  • $\begingroup$ If you twist your hand while pointing, you have roll covered as well. $\endgroup$
    – Koyovis
    Nov 17, 2017 at 1:23

"position" is absolute. You can think of it as the x, y, z coordinates of the aircraft in the 3D space.

"orientation" is the state of the aircraft relative to its own axes:

enter image description here

Image from https://en.wikipedia.org/wiki/Aircraft_principal_axes

"position" (coordinates) - https://en.wikipedia.org/wiki/Geographic_coordinate_system

orientation - https://en.wikipedia.org/wiki/Aircraft_principal_axes

  • 1
    $\begingroup$ Sorry, but position is never absolute, and orientation is not a state, but a set of angles. $\endgroup$
    – bogl
    Nov 15, 2017 at 8:24
  • 1
    $\begingroup$ @bogl An object's orientation in a specific point of time definitely describes its state. $\endgroup$
    – DeepSpace
    Nov 15, 2017 at 8:28
  • 1
    $\begingroup$ A state is a complete description of a system. The position, orientation, speed vector, and angular speed vector together describe the state of a rigid body. Orientation alone is far away from completely describing the state of a plane. $\endgroup$
    – bogl
    Nov 15, 2017 at 8:35
  • 2
    $\begingroup$ @DeepSpace: No, it's 100% correct, because when the plane moves (pitches, rolls, yaws), its axes move too. $\endgroup$
    – psmears
    Nov 15, 2017 at 13:55
  • 3
    $\begingroup$ @DeepSpace: I'm not being picky - sorry if it seems that way - but this is an important point. You can express change in the aircraft's orientation relative to its axes, but you can't usefully specify its current orientation that way - you need to relate it to some other, external reference. To clarify: can you give an example of how would you give the current orientation of an aircraft relative to its own axes? $\endgroup$
    – psmears
    Nov 15, 2017 at 14:14

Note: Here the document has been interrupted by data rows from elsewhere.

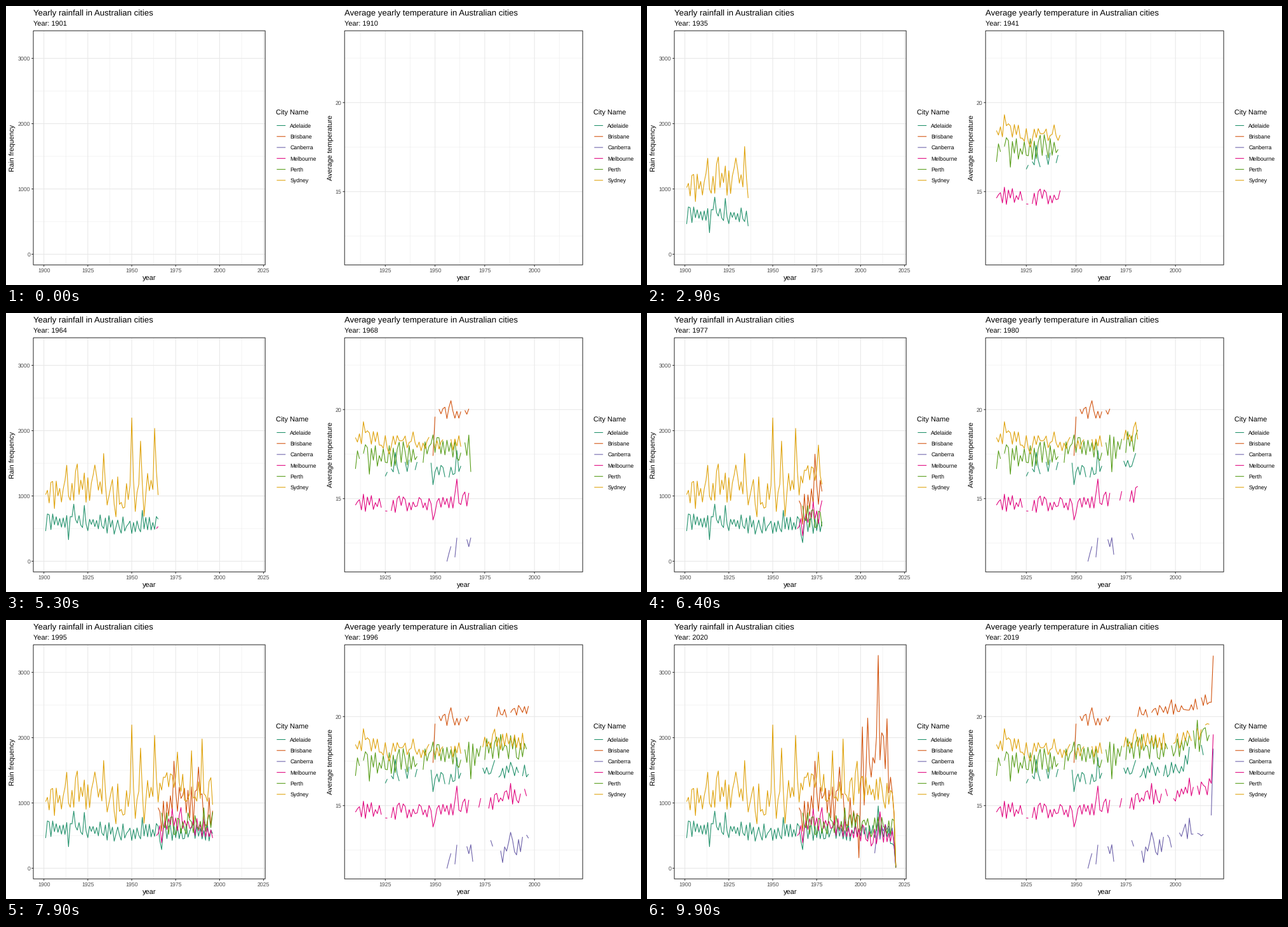
Write a matplotlib script that moves like this. It is 1000x440 px and loops after 10 s.

```python
import matplotlib.pyplot as plt
import numpy as np
from matplotlib.animation import FuncAnimation

W, H, DPI = 1000, 440, 100
FRAMES, STEP = 100, 100
PX = 72 / DPI
TOP, BOTTOM, WIDTH = 39.06, 408.3, 1.07

plt.rcParams["font.family"] = "Liberation Sans"
plt.rcParams["text.hinting"] = "none"

COLORS = {
    "Adelaide": "#1e8f69",
    "Brisbane": "#d1500a",
    "Canberra": "#6a5ea8",
    "Melbourne": "#e0007c",
    "Perth": "#549b14",
    "Sydney": "#dea006",
}


def series(seed, span, level, spread, peaks, gaps=()):
    """Yearly zigzag around a level, through a few peaks, broken at gaps."""
    rng = np.random.default_rng(seed)
    years = np.arange(span[0], span[1] + 1)
    n = len(years)
    vals = np.interp(years, np.linspace(*span, len(level)), level)
    sign = np.cumprod(np.where(rng.random(n) < 0.8, -1, 1))
    vals += spread * sign * rng.uniform(0.1, 1.2, n)
    for year, v in peaks.items():
        vals[year - span[0]] = v
    for a, b in gaps:
        vals[a - span[0]:b - span[0] + 1] = np.nan
    return years, vals


RAIN = {
    "Adelaide": series(
        3, (1901, 2020), (600, 620, 540, 560, 550, 560, 500), 120,
        {1914: 330, 1917: 875, 1923: 855, 1956: 780, 1967: 285, 2010: 955,
         2019: 340, 2020: 20}),
    "Brisbane": series(
        5, (1965, 2020), (750, 1000, 950, 700, 1750, 900), 250,
        {1974: 1640, 1988: 1550, 1999: 160, 2001: 2165, 2004: 2300,
         2010: 3260, 2012: 2075, 2013: 2020, 2015: 2290, 2020: 5}),
    "Canberra": series(
        2, (2008, 2020), (400, 650, 500), 70,
        {2008: 230, 2010: 705, 2019: 340, 2020: 15}),
    "Melbourne": series(
        8, (1964, 2020), (600, 720, 650, 520, 520, 500), 130,
        {1967: 390, 1973: 910, 1978: 930, 2006: 340, 2011: 865, 2019: 400,
         2020: 30}),
    "Perth": series(
        4, (1967, 2020), (700, 680, 700, 680, 650), 150,
        {1970: 850, 1991: 925, 1996: 860, 2006: 480, 2020: 10}),
    "Sydney": series(
        6, (1901, 2020), (950, 1150, 1100, 1000, 1300, 1250, 1200, 1100), 210,
        {1901: 1020, 1913: 1470, 1919: 1490, 1929: 1475, 1934: 1650,
         1941: 680, 1950: 2195, 1955: 1840, 1957: 690, 1963: 2035,
         1976: 1780, 1984: 1800, 1990: 1980, 1998: 1640, 2019: 850,
         2020: 40}),
}

TEMP = {
    "Adelaide": series(
        1, (1925, 2014), (16.6, 16.8, 16.5, 16.8, 17, 17.1, 18), 0.4,
        {1930: 17.6, 1949: 15.78, 1961: 17.7, 1980: 17.55, 2007: 18.3},
        [(1927, 1927), (1933, 1934), (1938, 1939), (1942, 1947),
         (1956, 1956), (1964, 1973), (1981, 1981), (1993, 1993),
         (2008, 2012)]),
    "Brisbane": series(
        1, (1949, 2019), (19.8, 19.8, 20, 20.3, 20.4, 20.5, 21.1), 0.3,
        {1949: 17.4, 1950: 19.6, 1958: 20.5, 1998: 20.95, 2018: 20.8,
         2019: 23.42},
        [(1951, 1951), (1964, 1964), (1968, 1980), (1987, 1987),
         (2012, 2012)]),
    "Canberra": series(
        1, (1956, 2019), (12.1, 12.4, 12.6, 12.7, 13.6, 14), 0.5,
        {1956: 11.47, 1984: 11.8, 1988: 13.5, 2007: 14.3, 2018: 14.45,
         2019: 18.2},
        [(1959, 1959), (1962, 1965), (1970, 1977), (1980, 1982),
         (1995, 1995), (1999, 2001), (2010, 2010), (2015, 2017)]),
    "Melbourne": series(
        2, (1910, 2019), (14.7, 14.7, 14.6, 14.9, 15.3, 15.7, 16.1), 0.4,
        {1914: 15.25, 1949: 13.8, 1961: 16.1, 1988: 16.25, 2007: 16.55,
         2018: 16.25, 2019: 19.0},
        [(1924, 1924), (1927, 1927), (1968, 1971), (1974, 1976),
         (1994, 1994), (1997, 1998), (2010, 2010)]),
    "Perth": series(
        2, (1910, 2017), (17.1, 17.4, 17.7, 17.8, 18.2, 18.3, 18.9), 0.6,
        {1915: 18.03, 1917: 16.37, 1949: 18.58, 1968: 16.5, 1983: 19.0,
         2011: 19.8},
        [(1913, 1913), (1942, 1943), (1964, 1964), (1974, 1974),
         (1997, 1997), (2008, 2008)]),
    "Sydney": series(
        9, (1910, 2017), (18.4, 18.2, 18, 18.2, 18.6, 18.6, 19.2), 0.4,
        {1910: 18.43, 1914: 19.32, 1927: 17.51, 1939: 18.75, 1980: 19.3,
         2016: 19.6},
        [(1948, 1949), (1955, 1957), (1964, 1973), (1996, 1998),
         (2009, 2010), (2014, 2014)]),
}

fig = plt.figure(figsize=(W / DPI, H / DPI), dpi=DPI, facecolor="white")
ax = fig.add_axes([0, 0, 1, 1])
ax.set(xlim=(0, W), ylim=(H, 0))
ax.axis("off")


def line(xs, ys, color, width=WIDTH, z=1):
    return ax.plot(xs, ys, color=color, lw=width * PX, zorder=z,
                   solid_capstyle="butt", snap=False)[0]


def text(x, y, s, size, color="black", **kw):
    return ax.text(x, y, s, fontsize=size * PX, color=color, **kw)


class Panel:
    def __init__(self, offset, left, years, x0, dx, y0, dy, data):
        self.offset, self.left, self.right = offset, left, offset + 408.15
        self.first, self.last = years
        self.px = lambda v: x0 + dx * v
        self.py = lambda v: y0 - dy * v
        self.data = data

    def grid(self, xmajor, ymajor, yminor):
        sides = [self.left, self.right]
        for x in self.px(np.arange(1912.5, 2020, 25)):
            line([x, x], [TOP, BOTTOM], "#ebebeb", WIDTH / 2)
        for y in self.py(np.array(yminor)):
            line(sides, [y, y], "#ebebeb", WIDTH / 2)
        for v in xmajor:
            x = self.px(v)
            line([x, x], [TOP, BOTTOM], "#e8e8e8")
            line([x, x], [BOTTOM, BOTTOM + 2.75], "#333333")
            text(x, 419.7, str(v), 8.8, "#4d4d4d", ha="center")
        for v in ymajor:
            y = self.py(v)
            line(sides, [y, y], "#e8e8e8")
            line([self.left - 2.75, self.left], [y, y], "#333333")
            text(self.left - 4.95, y + 3.15, str(v), 8.8, "#4d4d4d",
                 ha="right")

    def labels(self, title, ylabel):
        line([self.left, self.right, self.right, self.left, self.left],
             [TOP, TOP, BOTTOM, BOTTOM, TOP], "#333333", z=4)
        text(self.left, 15, title, 13.2)
        self.sub = text(self.left, 31.3, "", 11)
        text((self.left + self.right) / 2, 432.3, "year", 11, ha="center")
        text(self.offset + 13.4, (TOP + BOTTOM) / 2, ylabel, 11, rotation=90,
             rotation_mode="anchor", ha="center")

    def legend(self):
        x = self.offset + 424.65
        text(x, 172.2, "City Name", 11)
        for i, (city, color) in enumerate(COLORS.items()):
            y = 188.5 + 17.28 * i
            line([x + 1.73, x + 15.55], [y, y], color)
            text(x + 22.78, y + 3.15, city, 8.8)

    def curves(self):
        self.lines = {c: line([], [], COLORS[c], z=3) for c in COLORS}

    def update(self, i):
        span = self.last - self.first
        year = self.first + i * span / (FRAMES - 1)
        self.sub.set_text(f"Year: {int(year + 1e-6)}")
        for city, (years, vals) in self.data.items():
            due = np.round((years - self.first) * (FRAMES - 1) / span)
            on = due <= i
            self.lines[city].set_data(self.px(years[on]), self.py(vals[on]))


rain = Panel(0, 43.03, (1901, 2020), 59.65 - 1900 * 2.768, 2.768,
             391.5, 0.10298, RAIN)
temp = Panel(500, 533.2, (1910, 2019), 597.3 - 1925 * 3.132, 3.132,
             152.3 + 20 * 28.08, 28.08, TEMP)

rain.grid(range(1900, 2026, 25), range(0, 3001, 1000), (500, 1500, 2500))
temp.grid(range(1925, 2001, 25), (15, 20), (12.5, 17.5, 22.5))
rain.labels("Yearly rainfall in Australian cities", "Rain frequency")
temp.labels("Average yearly temperature in Australian cities",
            "Average temperature")
for panel in (rain, temp):
    panel.legend()
    panel.curves()


def update(i):
    artists = []
    for panel in (rain, temp):
        panel.update(i)
        artists += [panel.sub, *panel.lines.values()]
    return artists


anim = FuncAnimation(fig, update, frames=FRAMES, interval=STEP, repeat=True,
                     repeat_delay=0, blit=False)
plt.show()
```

You must log in to answer this question.

Not the answer you're looking for? Browse other questions tagged .